Alicia was, and remains, an ER nurse who has worked more than two decades at Hennepin County Medical Center (HCMC). Fitness was important to her. She was a runner and new to the sport of triathlon. She even ran Grandma’s Marathon two years after her SCA.
“Training for that was so much fun. I had never even done a half-marathon prior to signing up for Grandma’s. I started training in January or February.” Wherever she was during the first half of 2019, she ran. Her husband surprised her with a trip to New York City, planning the trip around a 16-mile training run in Central Park.
In June, says Alicia, “I finished Grandma’s. It was really special.”
Months later the pandemic arrived, changing everything.
On the front lines
At the height of covid, “the ER at HCMC was scary, overwhelming, and exhausting. It’s hard to even describe. At first we didn't know anything about [covid]. Then we learned that masks and vaccines were helpful. It was tough because so many people had different opinions and ideas about covid. I saw the reality of it firsthand.
“That’s when things got hard. My lifestyle changed a lot. My kids were home from school and I could no longer set my own schedule. I started to develop some depression and anxiety.”

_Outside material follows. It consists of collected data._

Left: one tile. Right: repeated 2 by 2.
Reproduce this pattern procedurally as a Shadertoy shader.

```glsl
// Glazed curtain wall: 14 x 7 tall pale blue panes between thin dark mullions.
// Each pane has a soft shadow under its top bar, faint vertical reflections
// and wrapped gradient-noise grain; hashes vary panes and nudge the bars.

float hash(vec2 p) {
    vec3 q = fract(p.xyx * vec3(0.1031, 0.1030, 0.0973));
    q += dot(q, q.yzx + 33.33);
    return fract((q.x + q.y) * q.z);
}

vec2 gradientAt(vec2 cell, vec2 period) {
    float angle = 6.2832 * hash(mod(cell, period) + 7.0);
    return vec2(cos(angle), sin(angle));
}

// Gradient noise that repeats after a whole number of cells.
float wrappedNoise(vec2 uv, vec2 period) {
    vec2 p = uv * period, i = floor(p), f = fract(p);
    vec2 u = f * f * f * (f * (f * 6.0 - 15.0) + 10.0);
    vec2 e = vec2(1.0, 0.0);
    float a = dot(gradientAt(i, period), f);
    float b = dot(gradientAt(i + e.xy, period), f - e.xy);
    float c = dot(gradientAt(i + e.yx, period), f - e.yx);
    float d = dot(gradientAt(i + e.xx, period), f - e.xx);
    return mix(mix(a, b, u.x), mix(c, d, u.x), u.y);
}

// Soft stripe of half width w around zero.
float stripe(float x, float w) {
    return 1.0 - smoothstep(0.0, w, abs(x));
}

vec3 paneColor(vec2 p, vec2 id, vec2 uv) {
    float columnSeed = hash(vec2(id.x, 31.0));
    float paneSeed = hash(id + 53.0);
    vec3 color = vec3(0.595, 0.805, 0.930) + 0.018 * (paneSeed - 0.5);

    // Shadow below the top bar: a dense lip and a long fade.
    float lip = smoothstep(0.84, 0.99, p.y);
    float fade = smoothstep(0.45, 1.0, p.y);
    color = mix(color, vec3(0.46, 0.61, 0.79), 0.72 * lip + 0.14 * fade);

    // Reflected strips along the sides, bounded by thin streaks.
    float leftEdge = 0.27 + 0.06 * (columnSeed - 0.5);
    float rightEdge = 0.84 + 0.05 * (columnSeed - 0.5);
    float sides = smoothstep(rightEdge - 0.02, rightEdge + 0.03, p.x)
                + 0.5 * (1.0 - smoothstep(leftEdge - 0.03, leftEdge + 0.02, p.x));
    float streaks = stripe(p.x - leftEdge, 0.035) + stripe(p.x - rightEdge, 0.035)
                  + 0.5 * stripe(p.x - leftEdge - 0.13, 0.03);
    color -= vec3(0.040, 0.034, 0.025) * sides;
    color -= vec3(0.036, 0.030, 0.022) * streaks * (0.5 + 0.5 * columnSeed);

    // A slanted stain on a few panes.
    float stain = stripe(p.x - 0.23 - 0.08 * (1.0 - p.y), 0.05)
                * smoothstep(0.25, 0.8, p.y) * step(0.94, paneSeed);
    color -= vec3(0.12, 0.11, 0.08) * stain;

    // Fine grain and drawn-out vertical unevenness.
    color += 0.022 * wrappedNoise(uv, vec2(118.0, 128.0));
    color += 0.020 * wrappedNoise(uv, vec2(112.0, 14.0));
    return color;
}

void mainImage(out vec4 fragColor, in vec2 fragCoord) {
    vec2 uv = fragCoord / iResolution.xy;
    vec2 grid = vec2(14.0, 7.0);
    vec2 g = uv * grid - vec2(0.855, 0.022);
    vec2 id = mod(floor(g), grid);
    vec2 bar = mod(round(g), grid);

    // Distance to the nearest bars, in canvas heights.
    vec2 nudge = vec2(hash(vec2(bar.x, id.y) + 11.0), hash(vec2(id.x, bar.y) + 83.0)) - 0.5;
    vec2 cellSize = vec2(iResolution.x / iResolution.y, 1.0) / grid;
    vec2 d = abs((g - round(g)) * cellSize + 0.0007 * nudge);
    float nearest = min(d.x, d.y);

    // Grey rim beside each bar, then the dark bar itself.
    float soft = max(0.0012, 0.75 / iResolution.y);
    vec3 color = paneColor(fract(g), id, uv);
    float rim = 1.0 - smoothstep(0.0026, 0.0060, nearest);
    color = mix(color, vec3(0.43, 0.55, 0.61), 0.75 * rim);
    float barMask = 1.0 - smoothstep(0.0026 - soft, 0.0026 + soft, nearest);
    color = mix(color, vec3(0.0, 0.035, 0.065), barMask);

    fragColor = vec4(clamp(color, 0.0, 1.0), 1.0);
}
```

It was difficult, she said, “to be sad even though I should be happy to be alive. I was so mad that I couldn’t swim and compete. I didn’t get to say that out loud for a long time.”
Then, “some things changed.” The pandemic abated. “Now my life is in better balance, and my goals have shifted a little bit.”
As part of Alicia’s ongoing care, she follows regular visits with her cardiologist Dr. Sengupta, who also is the director of the Joseph F. Novogratz Family Heart Rhythm Center at the Minneapolis Heart Institute Foundation. This center focuses on research that will bring new insights to the diagnosis and treatment of patients who are impacted by arrhythmias (irregular and life-threatening heart rhythms). For Alicia, it means she is part of a system that can help search for answers related to why she had her original cardiac event and if there is anything to learn from a genetic or hereditary link. So far, they do not think there is any hereditary link in Alicia’s case, but ongoing research like that will continue to further the understanding of how to best manage her case.
Alicia has transferred the passion she once poured into her fitness and triathlon training into making sure as many as people as possible understand the importance of bystander hands-only CPR. “Part of my own healing was making sure people won’t have to go through what I went through. I want everyone to be able to help. My mission in life is to teach hands-only CPR.”
The biggest obstacle to saving lives with hands-only CPR is a bystander’s personal discomfort with touching a person they don’t know. “It’s ok to be uncomfortable; you can still help.” According to the American Heart Association, bystander CPR can double or triple a person's chance of survival, especially if administered immediately.
Alicia trains her own colleagues in the ER for recertification in BLS (basic life support), but her bigger mission is to help non-medical people understand they too can help someone in cardiac arrest. She points out that bystanders are “the first step in the chain of survival. You don’t have to be a medical professional to help when you see someone in trouble.”
Alicia knows better than most people that “SCA can happen to anyone anywhere at any time. If you can learn these skills and be brave enough to step into help, you could save someone’s life. My dad’s hands were my heartbeat when I didn’t have one.”
In her personal time, Alicia supports and conducts training in hands-only CPR for groups: hockey teams, churches, neighborhood groups and others, including at MHIF’s upcoming event in October on raising awareness about sudden cardiac arrest. She helps people understand their natural reticence – and overcome it – to save lives.